This Is AuburnElectronic Theses and Dissertations

Movement of Female White-tailed Deer Relative to Conception and Localized Risk




Sullivan, Jeffery

Type of Degree

Master's Thesis


Wildlife Sciences
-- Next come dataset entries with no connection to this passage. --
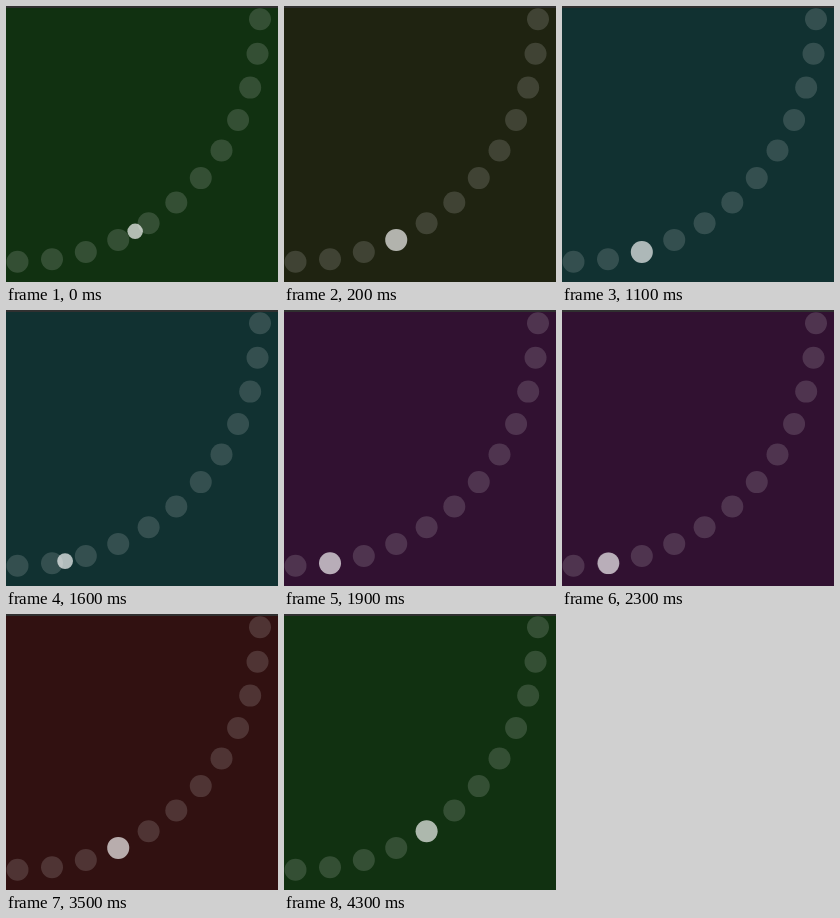
Write an HTML page that moves like this. It is 272 by 276 pixels and loops after 4.8 s.

```html
<!DOCTYPE html>
<html lang="en">
<head>
<meta charset="utf-8">
<title>Dots on an arc</title>
<style>
  html, body { margin: 0; width: 100%; height: 100%; overflow: hidden; background: #113111; }
  svg { display: block; width: 272px; height: 276px; }
</style>
</head>
<body>
<svg id="stage" viewBox="0 0 272 276">
  <rect id="back" width="272" height="276"/>
  <rect width="272" height="2" fill="#303030"/>
  <g id="dots" fill="#fff" fill-opacity=".15"></g>
  <circle id="marker" fill="#fff"/>
</svg>
<script>
const LOOP = 4800, TICK = 100;
const MOVE = 200, FADE = 200;
const DOTS = 12, DOT_RADIUS = 11;
const ARC = { x: 11.5, y: 13.3, r: 242.5 };

const COLORS = { 7: [17, 49, 17], 8: [49, 17, 17], 9: [17, 49, 49], 10: [49, 17, 49] };
// Each move leaves one dot for a neighbour at the given time.
const MOVES = [
  { at: -94, from: 7, to: 8 },
  { at: 683, from: 8, to: 9 },
  { at: 1485, from: 9, to: 10 },
  { at: 2285, from: 10, to: 9 },
  { at: 3106, from: 9, to: 8 },
  { at: 3906, from: 8, to: 7 },
  { at: LOOP - 94, from: 7, to: 8 }
];

const back = document.getElementById('back');
const dots = document.getElementById('dots');
const marker = document.getElementById('marker');

const clamp = v => Math.min(1, Math.max(0, v));
const swing = v => 0.5 - Math.cos(v * Math.PI) / 2;
const mix = (a, b, v) => a + (b - a) * v;

function place(circle, index, radius) {
  const angle = index / (DOTS - 1) * Math.PI / 2;
  circle.setAttribute('cx', ARC.x + ARC.r * Math.cos(angle));
  circle.setAttribute('cy', ARC.y + ARC.r * Math.sin(angle));
  circle.setAttribute('r', radius);
}

for (let i = 0; i < DOTS; i++) {
  const dot = document.createElementNS('http://www.w3.org/2000/svg', 'circle');
  place(dot, i, DOT_RADIUS);
  dots.append(dot);
}

function draw(time) {
  const { at, from, to } = MOVES.findLast(move => move.at <= time);
  const moved = swing(clamp((time - at) / MOVE));
  const faded = swing(clamp((time - at - MOVE) / FADE));
  const dip = Math.sin(moved * Math.PI);

  place(marker, mix(from, to, moved), DOT_RADIUS * (1 - 0.3 * dip));
  marker.setAttribute('fill-opacity', 0.6 + 0.08 * dip);

  const color = COLORS[from].map((c, i) => Math.round(mix(c, COLORS[to][i], faded)));
  back.setAttribute('fill', `rgb(${color})`);
}

const start = performance.now();
function frame() {
  const elapsed = (performance.now() - start) % LOOP;
  draw(Math.floor(elapsed / TICK) * TICK);
  requestAnimationFrame(frame);
}
frame();
</script>
</body>
</html>
```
There are few data available that describe the spatial patterns of female white-tailed deer relative to their date of conception. To address this paucity of information, I placed GPS collars on free ranging female white-tailed deer, and combined the spatio-temporal data collected with information regarding each deer’s conception. My results indicate that female white-tailed deer engage in excursive behavior surrounding conception, likely as a means to maximize the number of potential mates aware of breeding receptivity. Similarly, little is known concerning the ability of white-tailed deer to detect and respond to localized risks, such as those posed by human hunters. By pairing GPS collar data with information about the usage of specific hunting locations I was able to examine how deer respond to risk at individual locations. My results indicate that deer perceive localized instances of risk and respond accordingly, but such responses may not be apparent without accounting for the localized nature of risk.